|Batting style||Right-hand bat|
Claude Barrows Jennings (born 5 June 1884, in St Kilda, Melbourne, Victoria, Australia, and died 20 June 1950 in Adelaide, South Australia) was a cricketer who played for South Australia, Queensland and Australia.
Jennings was a right-hand opening batsman and occasional wicket-keeper who had a fairly undistinguished domestic cricketing career in Australia in which he scored just one century and averaged, in first-class matches, little over 20 runs per innings. He owed his selection for the Australian team that contested the 1912 Triangular Tournament in England to the dispute between the Australian Cricket Board of Control and senior players, including Clem Hill and Victor Trumper, which led to six leading players being omitted from the touring party.
On the tour, Jennings played in all six Test matches, three each against England and South Africa. In eight innings, two of them not out, he scored 107 runs with a highest of 32 in his very first Test innings, against South Africa at Manchester. He did not keep wicket in the Tests. On the tour as a whole, he scored 1037 runs, with a highest score of 82.

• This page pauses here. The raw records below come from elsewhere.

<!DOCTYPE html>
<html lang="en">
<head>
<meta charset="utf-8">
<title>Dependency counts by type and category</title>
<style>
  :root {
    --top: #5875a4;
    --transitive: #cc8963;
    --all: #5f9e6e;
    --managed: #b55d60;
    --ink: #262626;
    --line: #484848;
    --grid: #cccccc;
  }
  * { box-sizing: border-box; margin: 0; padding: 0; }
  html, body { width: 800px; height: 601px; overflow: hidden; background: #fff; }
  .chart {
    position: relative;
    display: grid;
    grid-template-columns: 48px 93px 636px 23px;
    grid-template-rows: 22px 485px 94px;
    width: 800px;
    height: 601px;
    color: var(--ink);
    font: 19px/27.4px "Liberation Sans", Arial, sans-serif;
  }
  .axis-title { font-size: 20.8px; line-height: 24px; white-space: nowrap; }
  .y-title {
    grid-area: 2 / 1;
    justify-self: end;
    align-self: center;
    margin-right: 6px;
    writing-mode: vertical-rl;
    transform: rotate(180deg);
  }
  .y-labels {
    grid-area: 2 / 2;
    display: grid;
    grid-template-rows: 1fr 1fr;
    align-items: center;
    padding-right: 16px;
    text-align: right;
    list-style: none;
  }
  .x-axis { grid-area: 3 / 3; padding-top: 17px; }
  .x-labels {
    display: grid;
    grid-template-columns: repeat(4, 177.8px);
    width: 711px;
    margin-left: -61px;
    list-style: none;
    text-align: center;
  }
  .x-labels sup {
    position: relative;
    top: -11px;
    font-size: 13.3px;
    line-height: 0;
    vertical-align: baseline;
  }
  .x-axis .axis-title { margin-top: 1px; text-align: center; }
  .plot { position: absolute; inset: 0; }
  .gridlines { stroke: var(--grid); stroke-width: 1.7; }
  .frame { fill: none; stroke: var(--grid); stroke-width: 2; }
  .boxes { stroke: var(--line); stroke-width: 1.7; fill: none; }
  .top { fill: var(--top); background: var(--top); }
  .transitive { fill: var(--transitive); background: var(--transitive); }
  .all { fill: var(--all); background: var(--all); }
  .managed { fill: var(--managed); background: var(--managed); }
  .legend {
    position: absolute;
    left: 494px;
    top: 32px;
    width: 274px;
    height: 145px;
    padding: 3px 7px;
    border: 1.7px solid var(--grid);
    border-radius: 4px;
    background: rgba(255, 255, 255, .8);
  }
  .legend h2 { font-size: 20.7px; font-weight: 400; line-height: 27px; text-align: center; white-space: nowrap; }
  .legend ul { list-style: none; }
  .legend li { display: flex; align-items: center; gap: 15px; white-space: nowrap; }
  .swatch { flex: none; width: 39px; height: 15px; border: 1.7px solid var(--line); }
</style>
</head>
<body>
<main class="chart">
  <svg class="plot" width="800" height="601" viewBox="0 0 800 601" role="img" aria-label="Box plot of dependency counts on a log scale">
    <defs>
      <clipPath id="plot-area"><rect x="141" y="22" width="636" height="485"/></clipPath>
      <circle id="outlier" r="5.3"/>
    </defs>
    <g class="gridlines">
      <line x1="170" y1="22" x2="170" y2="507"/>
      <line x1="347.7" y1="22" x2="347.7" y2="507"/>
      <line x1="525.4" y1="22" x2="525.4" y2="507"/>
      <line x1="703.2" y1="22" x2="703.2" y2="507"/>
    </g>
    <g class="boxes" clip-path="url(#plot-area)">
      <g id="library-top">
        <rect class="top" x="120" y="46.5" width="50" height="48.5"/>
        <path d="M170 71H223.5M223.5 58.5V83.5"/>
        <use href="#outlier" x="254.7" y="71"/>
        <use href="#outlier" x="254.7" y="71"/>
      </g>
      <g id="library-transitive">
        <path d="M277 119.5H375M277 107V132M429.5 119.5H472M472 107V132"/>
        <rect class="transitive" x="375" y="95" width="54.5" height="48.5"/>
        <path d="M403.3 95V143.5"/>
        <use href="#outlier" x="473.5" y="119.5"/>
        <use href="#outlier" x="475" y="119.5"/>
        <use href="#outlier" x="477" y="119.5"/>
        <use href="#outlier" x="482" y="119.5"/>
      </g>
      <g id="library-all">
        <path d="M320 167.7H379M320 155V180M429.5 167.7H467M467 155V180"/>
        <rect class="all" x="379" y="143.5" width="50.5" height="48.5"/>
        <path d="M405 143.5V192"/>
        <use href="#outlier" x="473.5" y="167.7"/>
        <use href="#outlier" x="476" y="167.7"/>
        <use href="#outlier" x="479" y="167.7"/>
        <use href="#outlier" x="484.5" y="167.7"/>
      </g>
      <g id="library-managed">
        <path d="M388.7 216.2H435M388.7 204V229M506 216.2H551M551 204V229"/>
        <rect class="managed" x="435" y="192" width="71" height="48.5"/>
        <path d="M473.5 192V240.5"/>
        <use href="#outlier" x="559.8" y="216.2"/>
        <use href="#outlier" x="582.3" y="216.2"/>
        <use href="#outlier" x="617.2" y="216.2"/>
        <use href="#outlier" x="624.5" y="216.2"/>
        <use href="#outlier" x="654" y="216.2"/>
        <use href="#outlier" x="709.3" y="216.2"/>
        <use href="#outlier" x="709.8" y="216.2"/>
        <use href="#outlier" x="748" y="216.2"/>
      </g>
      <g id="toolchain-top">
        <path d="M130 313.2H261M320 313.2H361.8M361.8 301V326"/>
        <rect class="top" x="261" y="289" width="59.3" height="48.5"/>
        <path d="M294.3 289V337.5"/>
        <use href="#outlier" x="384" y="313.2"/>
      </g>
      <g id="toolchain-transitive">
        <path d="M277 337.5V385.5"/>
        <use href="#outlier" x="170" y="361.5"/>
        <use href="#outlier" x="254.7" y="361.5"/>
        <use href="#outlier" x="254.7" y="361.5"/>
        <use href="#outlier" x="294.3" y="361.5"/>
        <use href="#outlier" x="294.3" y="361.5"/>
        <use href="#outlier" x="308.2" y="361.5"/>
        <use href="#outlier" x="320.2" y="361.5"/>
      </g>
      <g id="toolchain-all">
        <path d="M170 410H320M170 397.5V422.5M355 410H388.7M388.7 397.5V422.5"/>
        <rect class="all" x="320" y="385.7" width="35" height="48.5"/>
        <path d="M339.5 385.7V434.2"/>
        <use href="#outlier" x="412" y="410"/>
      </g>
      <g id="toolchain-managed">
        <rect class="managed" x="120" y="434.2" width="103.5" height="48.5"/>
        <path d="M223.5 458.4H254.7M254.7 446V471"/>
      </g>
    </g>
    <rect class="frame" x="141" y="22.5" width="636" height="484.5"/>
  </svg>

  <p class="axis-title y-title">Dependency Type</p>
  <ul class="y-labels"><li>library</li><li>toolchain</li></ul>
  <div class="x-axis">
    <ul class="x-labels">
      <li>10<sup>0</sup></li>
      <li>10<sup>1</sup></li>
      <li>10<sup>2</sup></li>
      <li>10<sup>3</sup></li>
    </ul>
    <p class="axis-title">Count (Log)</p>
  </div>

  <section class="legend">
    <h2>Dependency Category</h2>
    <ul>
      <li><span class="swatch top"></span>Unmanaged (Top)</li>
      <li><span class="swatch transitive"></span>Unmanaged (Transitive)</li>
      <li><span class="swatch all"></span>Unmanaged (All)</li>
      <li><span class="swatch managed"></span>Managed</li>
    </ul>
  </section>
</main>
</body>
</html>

He retired from first-class cricket after the tour and went into business administration, acting as a British trade representative in South Australia and as secretary of the Adelaide Chamber of Commerce.